TASK OBJECTIVE |
Lines with "third": pull these out of the listing below.

§

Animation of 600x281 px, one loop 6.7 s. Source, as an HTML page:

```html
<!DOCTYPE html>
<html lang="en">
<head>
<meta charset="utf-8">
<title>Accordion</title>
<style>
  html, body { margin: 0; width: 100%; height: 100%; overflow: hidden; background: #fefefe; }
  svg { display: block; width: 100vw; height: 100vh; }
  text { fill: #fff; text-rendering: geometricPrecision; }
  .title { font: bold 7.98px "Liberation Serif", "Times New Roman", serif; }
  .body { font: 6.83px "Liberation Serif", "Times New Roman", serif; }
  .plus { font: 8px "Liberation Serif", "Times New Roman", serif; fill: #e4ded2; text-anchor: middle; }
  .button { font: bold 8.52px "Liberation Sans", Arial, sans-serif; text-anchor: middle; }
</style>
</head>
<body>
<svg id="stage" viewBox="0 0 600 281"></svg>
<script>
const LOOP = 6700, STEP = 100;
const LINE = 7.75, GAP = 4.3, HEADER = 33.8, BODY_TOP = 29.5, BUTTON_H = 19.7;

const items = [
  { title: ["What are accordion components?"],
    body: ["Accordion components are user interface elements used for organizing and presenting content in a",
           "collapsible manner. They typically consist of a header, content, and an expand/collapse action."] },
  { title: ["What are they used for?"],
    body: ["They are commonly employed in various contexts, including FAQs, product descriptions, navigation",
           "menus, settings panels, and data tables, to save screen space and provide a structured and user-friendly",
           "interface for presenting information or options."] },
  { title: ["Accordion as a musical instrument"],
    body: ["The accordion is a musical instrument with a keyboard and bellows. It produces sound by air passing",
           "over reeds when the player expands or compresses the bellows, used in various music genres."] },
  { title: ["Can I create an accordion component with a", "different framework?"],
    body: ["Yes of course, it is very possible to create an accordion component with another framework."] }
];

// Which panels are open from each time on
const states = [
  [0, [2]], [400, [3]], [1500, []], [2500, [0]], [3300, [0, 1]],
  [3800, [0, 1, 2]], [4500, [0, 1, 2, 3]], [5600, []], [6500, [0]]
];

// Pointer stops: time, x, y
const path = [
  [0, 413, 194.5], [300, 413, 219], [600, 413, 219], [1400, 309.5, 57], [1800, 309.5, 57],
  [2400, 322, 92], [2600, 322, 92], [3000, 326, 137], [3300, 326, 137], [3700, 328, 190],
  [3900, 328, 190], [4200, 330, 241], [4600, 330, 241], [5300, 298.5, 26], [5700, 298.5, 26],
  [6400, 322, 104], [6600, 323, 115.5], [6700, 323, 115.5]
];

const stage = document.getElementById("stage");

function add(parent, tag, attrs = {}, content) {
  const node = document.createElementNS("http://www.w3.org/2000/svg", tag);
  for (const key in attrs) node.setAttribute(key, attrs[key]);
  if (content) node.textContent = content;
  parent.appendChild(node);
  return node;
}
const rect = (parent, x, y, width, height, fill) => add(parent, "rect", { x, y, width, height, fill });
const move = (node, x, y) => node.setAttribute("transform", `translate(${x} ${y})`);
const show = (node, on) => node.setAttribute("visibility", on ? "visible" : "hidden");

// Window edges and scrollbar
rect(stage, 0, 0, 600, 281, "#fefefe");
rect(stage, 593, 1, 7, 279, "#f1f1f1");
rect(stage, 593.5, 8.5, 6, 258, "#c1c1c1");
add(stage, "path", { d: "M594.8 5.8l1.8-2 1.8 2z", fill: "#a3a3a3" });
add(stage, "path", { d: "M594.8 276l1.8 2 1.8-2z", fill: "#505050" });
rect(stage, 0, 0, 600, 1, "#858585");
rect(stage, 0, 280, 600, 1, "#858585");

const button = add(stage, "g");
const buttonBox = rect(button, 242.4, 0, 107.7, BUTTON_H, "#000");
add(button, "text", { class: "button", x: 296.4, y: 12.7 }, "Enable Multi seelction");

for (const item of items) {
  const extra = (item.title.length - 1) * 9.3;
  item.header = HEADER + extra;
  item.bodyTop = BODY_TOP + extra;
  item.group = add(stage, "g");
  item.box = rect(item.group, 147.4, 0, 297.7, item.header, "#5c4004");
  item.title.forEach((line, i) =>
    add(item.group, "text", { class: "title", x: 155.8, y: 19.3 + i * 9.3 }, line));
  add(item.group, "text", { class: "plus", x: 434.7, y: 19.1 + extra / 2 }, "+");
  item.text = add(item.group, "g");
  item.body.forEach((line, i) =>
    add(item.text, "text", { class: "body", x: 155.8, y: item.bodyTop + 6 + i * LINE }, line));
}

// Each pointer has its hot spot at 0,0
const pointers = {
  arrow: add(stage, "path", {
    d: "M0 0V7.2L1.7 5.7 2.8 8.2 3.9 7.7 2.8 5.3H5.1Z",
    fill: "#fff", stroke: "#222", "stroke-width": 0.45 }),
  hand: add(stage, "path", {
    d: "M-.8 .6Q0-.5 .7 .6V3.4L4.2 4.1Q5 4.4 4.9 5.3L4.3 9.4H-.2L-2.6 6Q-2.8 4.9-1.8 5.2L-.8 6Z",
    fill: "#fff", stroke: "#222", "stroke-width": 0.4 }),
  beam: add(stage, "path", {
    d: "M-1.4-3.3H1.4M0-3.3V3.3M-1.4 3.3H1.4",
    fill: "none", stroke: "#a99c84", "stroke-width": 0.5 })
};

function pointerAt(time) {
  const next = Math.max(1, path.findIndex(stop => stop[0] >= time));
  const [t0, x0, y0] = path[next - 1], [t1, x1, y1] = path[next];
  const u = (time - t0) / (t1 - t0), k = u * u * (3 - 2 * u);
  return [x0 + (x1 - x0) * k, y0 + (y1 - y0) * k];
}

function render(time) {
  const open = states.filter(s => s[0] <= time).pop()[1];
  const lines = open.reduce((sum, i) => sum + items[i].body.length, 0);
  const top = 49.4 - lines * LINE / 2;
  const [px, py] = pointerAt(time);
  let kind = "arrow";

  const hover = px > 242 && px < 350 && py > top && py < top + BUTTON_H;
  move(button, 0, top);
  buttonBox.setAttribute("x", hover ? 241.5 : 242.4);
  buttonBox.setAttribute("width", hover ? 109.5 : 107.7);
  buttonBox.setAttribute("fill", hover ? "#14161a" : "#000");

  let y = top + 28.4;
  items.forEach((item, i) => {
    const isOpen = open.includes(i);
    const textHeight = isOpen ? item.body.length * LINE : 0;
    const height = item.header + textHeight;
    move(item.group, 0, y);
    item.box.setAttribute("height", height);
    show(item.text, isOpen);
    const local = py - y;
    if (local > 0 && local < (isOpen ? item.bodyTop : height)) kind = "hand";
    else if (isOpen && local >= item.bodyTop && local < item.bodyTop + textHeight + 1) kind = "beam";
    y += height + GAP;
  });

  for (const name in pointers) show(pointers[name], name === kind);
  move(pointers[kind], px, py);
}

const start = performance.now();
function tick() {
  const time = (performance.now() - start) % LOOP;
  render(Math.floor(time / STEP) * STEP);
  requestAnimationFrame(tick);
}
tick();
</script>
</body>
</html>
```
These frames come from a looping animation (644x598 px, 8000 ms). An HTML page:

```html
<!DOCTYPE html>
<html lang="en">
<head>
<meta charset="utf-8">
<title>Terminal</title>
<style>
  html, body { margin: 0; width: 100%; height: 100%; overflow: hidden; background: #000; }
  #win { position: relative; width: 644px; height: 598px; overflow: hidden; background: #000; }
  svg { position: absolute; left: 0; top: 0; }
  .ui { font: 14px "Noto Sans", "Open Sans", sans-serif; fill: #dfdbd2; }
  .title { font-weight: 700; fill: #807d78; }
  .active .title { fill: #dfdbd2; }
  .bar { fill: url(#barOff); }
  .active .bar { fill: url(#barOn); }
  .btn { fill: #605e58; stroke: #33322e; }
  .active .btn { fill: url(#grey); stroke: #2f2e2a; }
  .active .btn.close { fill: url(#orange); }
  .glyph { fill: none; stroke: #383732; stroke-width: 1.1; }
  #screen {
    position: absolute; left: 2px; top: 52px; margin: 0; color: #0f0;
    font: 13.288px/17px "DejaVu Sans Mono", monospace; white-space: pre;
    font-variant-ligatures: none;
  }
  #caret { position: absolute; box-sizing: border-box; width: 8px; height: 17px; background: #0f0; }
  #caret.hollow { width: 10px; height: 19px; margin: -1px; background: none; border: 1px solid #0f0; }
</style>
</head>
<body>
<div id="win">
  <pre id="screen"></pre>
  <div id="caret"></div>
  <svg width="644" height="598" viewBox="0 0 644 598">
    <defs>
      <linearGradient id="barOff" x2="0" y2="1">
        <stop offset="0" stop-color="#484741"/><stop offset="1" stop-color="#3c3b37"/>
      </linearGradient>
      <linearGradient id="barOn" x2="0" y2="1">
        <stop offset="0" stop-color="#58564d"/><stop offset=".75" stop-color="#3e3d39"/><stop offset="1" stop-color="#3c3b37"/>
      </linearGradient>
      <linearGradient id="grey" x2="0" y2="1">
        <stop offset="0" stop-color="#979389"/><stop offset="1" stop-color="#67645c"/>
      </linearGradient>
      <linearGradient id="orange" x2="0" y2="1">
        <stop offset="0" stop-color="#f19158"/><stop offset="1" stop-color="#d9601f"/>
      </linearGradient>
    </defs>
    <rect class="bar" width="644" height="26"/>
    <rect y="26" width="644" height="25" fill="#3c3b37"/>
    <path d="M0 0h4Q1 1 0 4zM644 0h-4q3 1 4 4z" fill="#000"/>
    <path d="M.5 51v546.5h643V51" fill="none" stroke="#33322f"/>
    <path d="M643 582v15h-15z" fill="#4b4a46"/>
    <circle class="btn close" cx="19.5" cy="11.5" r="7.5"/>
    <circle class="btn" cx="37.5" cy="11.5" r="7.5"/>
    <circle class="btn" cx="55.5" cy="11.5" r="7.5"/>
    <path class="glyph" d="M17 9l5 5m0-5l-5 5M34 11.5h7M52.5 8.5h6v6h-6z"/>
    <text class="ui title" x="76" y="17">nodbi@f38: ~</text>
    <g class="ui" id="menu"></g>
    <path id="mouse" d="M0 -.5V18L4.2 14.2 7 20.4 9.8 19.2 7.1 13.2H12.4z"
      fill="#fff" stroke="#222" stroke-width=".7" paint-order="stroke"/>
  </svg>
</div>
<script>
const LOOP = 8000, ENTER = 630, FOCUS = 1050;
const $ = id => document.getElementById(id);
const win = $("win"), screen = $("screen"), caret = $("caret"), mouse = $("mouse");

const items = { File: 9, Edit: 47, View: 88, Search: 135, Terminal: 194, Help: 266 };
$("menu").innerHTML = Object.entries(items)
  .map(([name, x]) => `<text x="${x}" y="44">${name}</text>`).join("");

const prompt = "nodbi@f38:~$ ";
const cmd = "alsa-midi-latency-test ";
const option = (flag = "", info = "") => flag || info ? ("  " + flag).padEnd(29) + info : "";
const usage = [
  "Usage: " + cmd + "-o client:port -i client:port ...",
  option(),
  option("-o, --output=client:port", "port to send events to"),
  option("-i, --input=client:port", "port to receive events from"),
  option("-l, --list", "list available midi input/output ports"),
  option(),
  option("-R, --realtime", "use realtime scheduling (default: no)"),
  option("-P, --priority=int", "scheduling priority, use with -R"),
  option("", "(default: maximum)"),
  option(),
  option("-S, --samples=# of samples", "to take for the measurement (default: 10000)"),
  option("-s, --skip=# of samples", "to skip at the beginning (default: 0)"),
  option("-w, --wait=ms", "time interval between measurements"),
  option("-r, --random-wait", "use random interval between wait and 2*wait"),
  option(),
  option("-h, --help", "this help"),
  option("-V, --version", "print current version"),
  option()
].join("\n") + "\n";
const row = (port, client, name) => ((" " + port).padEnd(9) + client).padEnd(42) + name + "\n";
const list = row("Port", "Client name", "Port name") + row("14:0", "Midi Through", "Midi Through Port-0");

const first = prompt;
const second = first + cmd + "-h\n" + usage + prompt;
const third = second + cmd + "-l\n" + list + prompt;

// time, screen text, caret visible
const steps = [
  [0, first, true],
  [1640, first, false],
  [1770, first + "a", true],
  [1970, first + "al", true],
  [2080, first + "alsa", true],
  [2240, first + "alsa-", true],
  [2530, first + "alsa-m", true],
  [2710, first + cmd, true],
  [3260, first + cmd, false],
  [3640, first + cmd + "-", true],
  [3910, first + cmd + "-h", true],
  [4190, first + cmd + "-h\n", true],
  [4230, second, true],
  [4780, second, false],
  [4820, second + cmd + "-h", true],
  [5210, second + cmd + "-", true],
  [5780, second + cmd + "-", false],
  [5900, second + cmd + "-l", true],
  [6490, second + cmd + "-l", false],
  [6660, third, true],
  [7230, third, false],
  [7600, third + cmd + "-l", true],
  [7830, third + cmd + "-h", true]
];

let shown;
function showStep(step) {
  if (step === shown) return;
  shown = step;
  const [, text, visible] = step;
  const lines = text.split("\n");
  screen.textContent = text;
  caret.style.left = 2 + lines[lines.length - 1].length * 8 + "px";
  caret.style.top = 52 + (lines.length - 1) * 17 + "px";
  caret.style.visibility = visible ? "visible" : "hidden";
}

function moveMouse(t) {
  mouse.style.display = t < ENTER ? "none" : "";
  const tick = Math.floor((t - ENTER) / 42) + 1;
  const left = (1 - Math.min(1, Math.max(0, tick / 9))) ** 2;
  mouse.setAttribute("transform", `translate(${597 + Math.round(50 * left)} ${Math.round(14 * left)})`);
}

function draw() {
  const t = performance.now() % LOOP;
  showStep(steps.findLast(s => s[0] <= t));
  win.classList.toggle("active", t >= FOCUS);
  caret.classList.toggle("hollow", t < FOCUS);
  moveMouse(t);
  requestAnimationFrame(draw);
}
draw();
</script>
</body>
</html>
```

§

EXERCISE OUTPUT |
const third = second + cmd + "-l\n" + list + prompt;
  [6660, third, true],
  [7230, third, false],
  [7600, third + cmd + "-l", true],
  [7830, third + cmd + "-h", true]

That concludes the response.